▶ **Task**
Copy out again, unchanged, the listing below from the line that has "--detect-fill: #f8cecc; --detect-line: #b85450;" through the line that has "absolute; left: 54px;".

▶ **Records supplied**
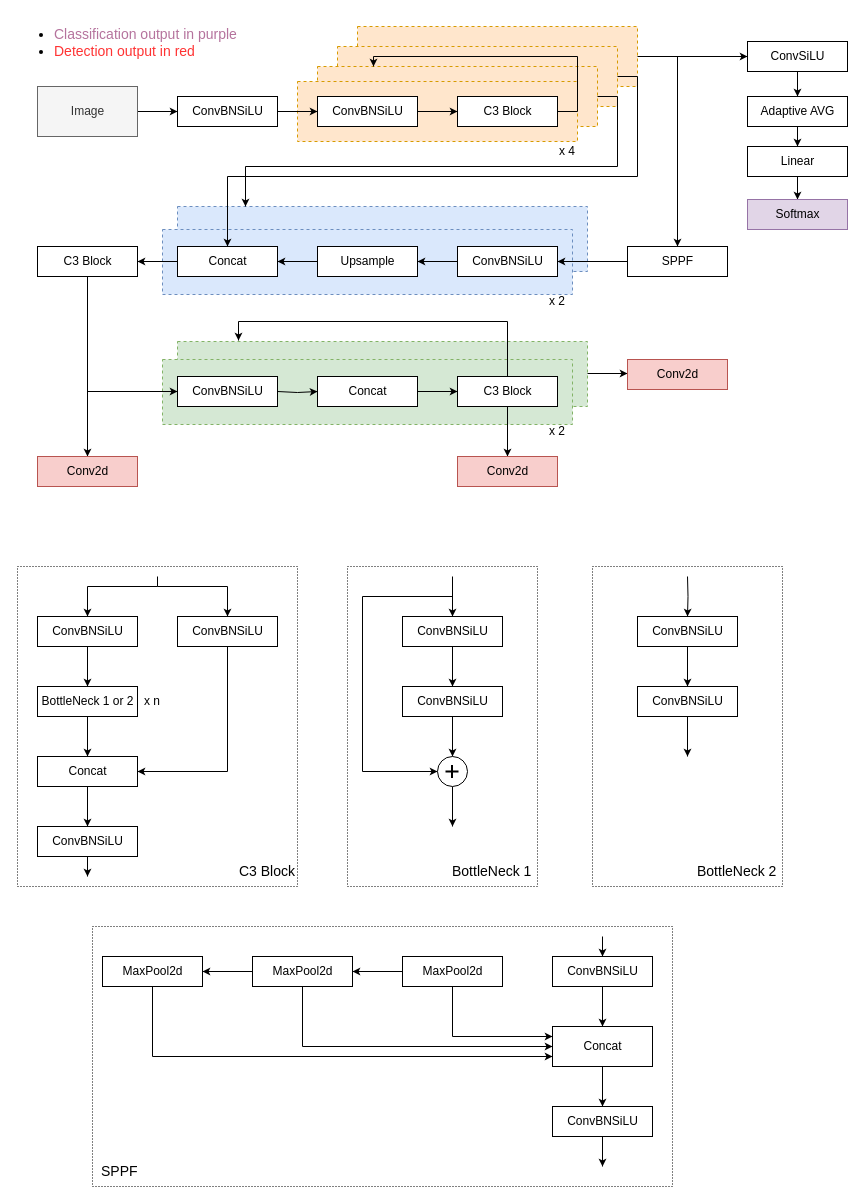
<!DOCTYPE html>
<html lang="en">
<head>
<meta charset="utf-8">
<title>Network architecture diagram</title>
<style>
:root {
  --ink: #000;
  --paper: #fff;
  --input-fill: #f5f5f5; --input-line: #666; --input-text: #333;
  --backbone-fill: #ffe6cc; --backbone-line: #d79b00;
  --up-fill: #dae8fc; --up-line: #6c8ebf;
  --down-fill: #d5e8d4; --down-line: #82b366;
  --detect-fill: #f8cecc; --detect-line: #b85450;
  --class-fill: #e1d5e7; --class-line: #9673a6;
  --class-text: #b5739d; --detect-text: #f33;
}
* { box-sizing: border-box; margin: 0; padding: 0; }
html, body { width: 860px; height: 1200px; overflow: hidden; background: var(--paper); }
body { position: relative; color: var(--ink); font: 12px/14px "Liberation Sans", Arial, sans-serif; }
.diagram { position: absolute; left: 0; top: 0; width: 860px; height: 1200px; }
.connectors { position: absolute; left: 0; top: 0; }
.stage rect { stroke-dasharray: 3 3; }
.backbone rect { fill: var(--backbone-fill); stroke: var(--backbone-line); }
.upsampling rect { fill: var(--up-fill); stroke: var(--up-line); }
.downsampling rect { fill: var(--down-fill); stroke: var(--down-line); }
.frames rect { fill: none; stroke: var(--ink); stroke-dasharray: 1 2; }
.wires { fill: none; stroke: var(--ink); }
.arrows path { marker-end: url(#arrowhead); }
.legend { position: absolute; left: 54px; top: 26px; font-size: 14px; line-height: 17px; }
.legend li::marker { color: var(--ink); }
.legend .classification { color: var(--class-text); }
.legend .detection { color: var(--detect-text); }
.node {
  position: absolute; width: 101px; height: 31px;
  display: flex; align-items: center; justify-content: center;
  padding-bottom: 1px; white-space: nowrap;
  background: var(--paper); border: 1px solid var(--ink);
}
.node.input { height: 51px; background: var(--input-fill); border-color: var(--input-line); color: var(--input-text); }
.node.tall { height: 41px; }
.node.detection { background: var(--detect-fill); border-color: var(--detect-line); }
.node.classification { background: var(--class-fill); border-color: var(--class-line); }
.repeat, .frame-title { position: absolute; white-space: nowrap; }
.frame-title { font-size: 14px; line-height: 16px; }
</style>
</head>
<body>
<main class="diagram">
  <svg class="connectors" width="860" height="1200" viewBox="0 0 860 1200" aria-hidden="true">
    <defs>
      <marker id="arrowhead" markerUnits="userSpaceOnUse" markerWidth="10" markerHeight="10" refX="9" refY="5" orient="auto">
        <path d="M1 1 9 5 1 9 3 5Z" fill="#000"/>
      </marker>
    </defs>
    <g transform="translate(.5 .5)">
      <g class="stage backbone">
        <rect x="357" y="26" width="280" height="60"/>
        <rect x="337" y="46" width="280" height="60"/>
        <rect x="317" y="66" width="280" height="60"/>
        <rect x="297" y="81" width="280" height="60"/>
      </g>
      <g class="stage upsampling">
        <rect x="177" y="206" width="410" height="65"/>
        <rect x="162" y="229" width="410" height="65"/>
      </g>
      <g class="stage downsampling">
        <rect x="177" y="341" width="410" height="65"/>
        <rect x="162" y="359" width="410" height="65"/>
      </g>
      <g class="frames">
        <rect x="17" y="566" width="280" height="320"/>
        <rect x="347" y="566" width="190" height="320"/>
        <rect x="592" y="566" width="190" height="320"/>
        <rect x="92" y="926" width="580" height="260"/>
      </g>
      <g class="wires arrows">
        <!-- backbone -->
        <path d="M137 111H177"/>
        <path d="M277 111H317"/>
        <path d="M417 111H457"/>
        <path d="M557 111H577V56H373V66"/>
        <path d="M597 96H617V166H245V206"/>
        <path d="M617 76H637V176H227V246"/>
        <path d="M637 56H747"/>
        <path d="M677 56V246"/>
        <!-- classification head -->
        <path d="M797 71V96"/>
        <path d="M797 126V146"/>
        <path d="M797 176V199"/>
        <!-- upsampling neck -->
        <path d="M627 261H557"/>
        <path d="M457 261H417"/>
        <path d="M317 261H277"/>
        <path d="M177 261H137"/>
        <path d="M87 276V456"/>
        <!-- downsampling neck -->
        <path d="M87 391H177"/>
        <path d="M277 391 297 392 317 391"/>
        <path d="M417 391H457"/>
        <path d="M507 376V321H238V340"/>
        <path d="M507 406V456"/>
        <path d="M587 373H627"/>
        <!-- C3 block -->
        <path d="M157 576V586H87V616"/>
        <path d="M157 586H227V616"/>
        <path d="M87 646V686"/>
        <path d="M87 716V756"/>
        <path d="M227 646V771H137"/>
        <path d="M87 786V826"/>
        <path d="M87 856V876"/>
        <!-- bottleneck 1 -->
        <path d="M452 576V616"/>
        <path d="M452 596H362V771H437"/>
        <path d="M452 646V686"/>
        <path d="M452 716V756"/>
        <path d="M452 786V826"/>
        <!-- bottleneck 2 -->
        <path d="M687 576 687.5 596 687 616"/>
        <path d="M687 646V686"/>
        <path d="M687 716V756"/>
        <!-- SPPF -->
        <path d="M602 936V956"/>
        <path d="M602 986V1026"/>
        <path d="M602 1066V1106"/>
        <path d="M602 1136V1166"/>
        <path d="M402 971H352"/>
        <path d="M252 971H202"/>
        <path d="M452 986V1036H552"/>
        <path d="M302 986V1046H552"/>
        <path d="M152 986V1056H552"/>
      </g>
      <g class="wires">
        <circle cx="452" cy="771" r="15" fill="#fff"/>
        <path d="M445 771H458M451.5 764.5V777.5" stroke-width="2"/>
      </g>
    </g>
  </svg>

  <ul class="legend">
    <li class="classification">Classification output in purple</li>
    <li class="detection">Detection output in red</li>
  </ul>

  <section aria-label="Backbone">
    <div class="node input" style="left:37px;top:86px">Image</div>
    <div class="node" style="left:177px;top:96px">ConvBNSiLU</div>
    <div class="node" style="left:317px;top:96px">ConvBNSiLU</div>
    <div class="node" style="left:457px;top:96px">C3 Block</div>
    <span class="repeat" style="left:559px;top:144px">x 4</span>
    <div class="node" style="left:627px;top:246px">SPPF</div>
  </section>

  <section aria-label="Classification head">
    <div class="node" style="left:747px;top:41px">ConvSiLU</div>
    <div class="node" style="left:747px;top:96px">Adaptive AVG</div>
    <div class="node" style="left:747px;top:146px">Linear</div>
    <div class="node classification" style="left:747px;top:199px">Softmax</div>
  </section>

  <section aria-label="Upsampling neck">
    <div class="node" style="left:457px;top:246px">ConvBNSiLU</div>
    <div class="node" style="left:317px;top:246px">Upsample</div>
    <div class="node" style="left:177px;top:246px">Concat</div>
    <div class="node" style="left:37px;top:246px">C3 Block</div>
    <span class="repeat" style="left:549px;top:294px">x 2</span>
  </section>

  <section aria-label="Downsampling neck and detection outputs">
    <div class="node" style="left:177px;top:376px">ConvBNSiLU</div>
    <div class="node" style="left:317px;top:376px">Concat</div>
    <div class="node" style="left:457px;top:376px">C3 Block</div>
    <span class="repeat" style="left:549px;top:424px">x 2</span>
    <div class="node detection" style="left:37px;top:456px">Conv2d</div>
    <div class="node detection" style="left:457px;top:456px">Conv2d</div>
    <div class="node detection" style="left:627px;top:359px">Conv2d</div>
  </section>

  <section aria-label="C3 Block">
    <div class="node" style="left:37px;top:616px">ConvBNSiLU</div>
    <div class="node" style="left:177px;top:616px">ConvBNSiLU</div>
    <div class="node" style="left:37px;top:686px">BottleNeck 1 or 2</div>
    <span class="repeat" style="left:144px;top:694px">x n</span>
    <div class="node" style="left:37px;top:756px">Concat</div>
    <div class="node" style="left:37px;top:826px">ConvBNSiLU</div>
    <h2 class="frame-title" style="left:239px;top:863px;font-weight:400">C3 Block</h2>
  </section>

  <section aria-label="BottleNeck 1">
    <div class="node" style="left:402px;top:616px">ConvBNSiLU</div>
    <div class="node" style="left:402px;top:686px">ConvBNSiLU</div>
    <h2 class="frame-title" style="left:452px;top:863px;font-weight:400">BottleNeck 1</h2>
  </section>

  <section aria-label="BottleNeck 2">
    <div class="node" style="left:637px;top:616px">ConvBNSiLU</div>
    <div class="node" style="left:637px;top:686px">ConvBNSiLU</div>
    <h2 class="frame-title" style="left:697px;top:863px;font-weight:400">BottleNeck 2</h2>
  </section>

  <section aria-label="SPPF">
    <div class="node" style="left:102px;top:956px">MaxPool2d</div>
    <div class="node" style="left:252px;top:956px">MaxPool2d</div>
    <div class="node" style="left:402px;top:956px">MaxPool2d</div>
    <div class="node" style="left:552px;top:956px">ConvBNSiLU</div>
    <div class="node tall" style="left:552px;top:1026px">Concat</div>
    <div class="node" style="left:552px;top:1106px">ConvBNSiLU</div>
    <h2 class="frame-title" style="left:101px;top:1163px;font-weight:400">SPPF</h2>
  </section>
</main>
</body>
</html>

▶ **Problem solution**
  --detect-fill: #f8cecc; --detect-line: #b85450;
  --class-fill: #e1d5e7; --class-line: #9673a6;
  --class-text: #b5739d; --detect-text: #f33;
}
* { box-sizing: border-box; margin: 0; padding: 0; }
html, body { width: 860px; height: 1200px; overflow: hidden; background: var(--paper); }
body { position: relative; color: var(--ink); font: 12px/14px "Liberation Sans", Arial, sans-serif; }
.diagram { position: absolute; left: 0; top: 0; width: 860px; height: 1200px; }
.connectors { position: absolute; left: 0; top: 0; }
.stage rect { stroke-dasharray: 3 3; }
.backbone rect { fill: var(--backbone-fill); stroke: var(--backbone-line); }
.upsampling rect { fill: var(--up-fill); stroke: var(--up-line); }
.downsampling rect { fill: var(--down-fill); stroke: var(--down-line); }
.frames rect { fill: none; stroke: var(--ink); stroke-dasharray: 1 2; }
.wires { fill: none; stroke: var(--ink); }
.arrows path { marker-end: url(#arrowhead); }
.legend { position: absolute; left: 54px; top: 26px; font-size: 14px; line-height: 17px; }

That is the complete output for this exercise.